If you intend to do more than just lie on a beach when you go on holiday, then the chances are that you and your family will probably take part in physical activity which, although you may not think of it as such, is classed as sporting activity by your insurer. Part of the pleasure of being on holiday is being able to do things spontaneously, but will your standard travel insurance necessarily cover you?
In this article about sports travel insurance we will look at:
- The sporting activities that are covered by standard travel insurance
- Why it is important to read your insurance documents
- The types of sports insurance available
- The range of cover provided by sports insurance
Standard travel insurance and the cover it provides for sporting activities
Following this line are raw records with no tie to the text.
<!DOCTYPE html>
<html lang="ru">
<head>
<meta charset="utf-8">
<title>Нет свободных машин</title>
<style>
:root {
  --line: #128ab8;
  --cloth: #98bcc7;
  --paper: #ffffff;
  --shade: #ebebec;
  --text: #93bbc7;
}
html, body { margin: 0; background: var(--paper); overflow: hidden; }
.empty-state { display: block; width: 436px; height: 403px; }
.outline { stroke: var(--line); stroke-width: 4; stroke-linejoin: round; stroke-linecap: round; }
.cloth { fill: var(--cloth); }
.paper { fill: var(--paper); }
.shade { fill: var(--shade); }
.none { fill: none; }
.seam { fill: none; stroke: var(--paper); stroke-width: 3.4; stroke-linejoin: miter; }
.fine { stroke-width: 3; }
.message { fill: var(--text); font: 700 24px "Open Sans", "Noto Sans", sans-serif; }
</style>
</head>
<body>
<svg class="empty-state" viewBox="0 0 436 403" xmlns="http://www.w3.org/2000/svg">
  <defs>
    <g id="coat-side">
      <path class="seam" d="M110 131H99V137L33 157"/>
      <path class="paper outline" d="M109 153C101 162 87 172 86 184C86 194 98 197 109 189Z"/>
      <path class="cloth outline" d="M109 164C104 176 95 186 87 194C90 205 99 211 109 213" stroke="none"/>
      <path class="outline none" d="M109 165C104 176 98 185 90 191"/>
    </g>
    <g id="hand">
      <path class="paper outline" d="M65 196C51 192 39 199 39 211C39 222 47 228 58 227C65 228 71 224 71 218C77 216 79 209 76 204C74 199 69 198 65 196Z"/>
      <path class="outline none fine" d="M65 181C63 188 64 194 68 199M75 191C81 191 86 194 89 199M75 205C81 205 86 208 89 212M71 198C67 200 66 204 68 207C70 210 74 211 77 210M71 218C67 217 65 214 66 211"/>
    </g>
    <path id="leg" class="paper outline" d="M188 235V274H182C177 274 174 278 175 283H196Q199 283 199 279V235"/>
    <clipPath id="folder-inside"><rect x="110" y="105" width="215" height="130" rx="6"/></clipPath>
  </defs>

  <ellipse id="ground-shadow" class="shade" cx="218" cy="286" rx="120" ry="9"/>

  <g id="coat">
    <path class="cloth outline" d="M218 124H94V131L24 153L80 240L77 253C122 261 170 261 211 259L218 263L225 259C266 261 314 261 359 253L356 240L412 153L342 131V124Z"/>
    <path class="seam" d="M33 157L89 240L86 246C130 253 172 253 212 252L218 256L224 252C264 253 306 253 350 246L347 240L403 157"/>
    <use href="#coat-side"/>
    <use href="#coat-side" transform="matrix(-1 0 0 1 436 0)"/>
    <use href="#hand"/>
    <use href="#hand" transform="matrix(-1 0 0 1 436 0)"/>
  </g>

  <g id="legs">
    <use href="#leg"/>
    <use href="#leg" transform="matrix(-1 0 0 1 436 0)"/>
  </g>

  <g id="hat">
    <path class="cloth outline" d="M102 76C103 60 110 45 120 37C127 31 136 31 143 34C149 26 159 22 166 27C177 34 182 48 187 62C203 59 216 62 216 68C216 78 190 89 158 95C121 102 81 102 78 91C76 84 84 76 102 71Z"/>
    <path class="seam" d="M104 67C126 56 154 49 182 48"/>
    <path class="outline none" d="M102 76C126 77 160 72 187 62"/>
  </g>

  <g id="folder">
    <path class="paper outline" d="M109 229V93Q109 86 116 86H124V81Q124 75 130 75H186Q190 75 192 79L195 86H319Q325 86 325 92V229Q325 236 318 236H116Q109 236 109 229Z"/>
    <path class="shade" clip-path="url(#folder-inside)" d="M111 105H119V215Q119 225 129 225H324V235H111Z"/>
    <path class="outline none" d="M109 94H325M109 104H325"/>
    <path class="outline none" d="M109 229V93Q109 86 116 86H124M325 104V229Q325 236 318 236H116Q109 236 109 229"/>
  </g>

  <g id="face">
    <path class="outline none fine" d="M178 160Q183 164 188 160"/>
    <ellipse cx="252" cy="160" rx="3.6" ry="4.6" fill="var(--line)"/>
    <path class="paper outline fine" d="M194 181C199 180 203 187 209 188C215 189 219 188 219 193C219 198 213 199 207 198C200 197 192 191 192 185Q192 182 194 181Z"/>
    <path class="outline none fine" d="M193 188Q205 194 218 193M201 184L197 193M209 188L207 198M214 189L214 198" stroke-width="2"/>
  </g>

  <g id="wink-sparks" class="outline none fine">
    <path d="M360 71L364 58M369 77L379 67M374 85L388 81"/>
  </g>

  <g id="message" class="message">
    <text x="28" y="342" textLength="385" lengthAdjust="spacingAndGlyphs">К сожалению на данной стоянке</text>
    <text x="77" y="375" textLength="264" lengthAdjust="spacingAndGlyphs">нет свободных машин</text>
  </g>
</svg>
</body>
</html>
Your standard travel insurance policy will probably cover you for low risk activities such as camping or river fishing. Each insurer will have a different definition of what is classed as an extreme sport. You might be surprised to learn that some insurers will class horse riding or riding on an inflatable banana as extreme sports and consequently any injury incurred would not be covered by the standard policy. Specialist sports equipment, which is lost or stolen, is also unlikely to be covered by a standard travel insurance policy.
Always read your travel insurance documents
If you don’t read your insurance documents, you could be in for a nasty surprise if something goes wrong. Only 12% of British travellers read all their insurance documents. Many people assume that activities like swimming with dolphins and golfing are covered by standard travel insurance but in most cases they are not.
If you decide to do something spontaneous on holiday, double check your insurance policy and if necessary, call your insurer for clarification.
Sports travel insurance questions
While standard travel insurance can cover a wide range of low risk activities while you are on holiday, sports travel insurance provides cover for more adventurous or extreme types of sports. Apart from the cover it provides you with any incidents relating to your health while you partake in these types of activities, you are also covered for any damage, loss, or theft of your sports equipment.
There are certain activities and sports that insurance providers consider extreme, and therefore they do not provide cover for these through their standard travel insurance policies. Some of these activities are: bungee jumping, rock climbing, caving, rock climbing, scuba diving, skiing, snowboarding, and hand-gliding amongst others.
When taking out sports travel insurance, it is crucial that you declare any preexisting medical conditions to your insurer. Failure to do so is very likely to lead to the rejection of any claims related to sports related injuries while you travel. Furthermore, with regard to keeping the costs down for your sports travel insurance policy, you should consider whether you need a single or annual policy, depending on how frequently you partake in sports while travelling.
What sort of sports insurance is best for you?
If you and your family are planning a sporting activity whilst on holiday, there may be a specific type of policy that is right for you. There are separate insurance packages that cover water sports, winter sports and extreme sports. These can be arranged as single trip packages or if you intend to make regular trips, as an annual package.
For extended trips, a backpacker’s travel insurance will cover you for more than sixty consecutive days and can be tailored to your sporting activities. Sports insurance can be purchased as individual cover or as family or group cover.
What is covered by sports insurance?
The details of your cover will depend on the type of sports insurance that you purchase. Most extreme sports, such as climbing, will be covered by a Winter Sports Insurance, which will cover you for rescue and medical costs, which in some cases could be as high as £90,000. It will also cover loss or damage to your equipment and several things which you may not have considered, such as piste closure, avalanche delay, loss of your ski pass and personal liability insurance should you accidentally injure someone else.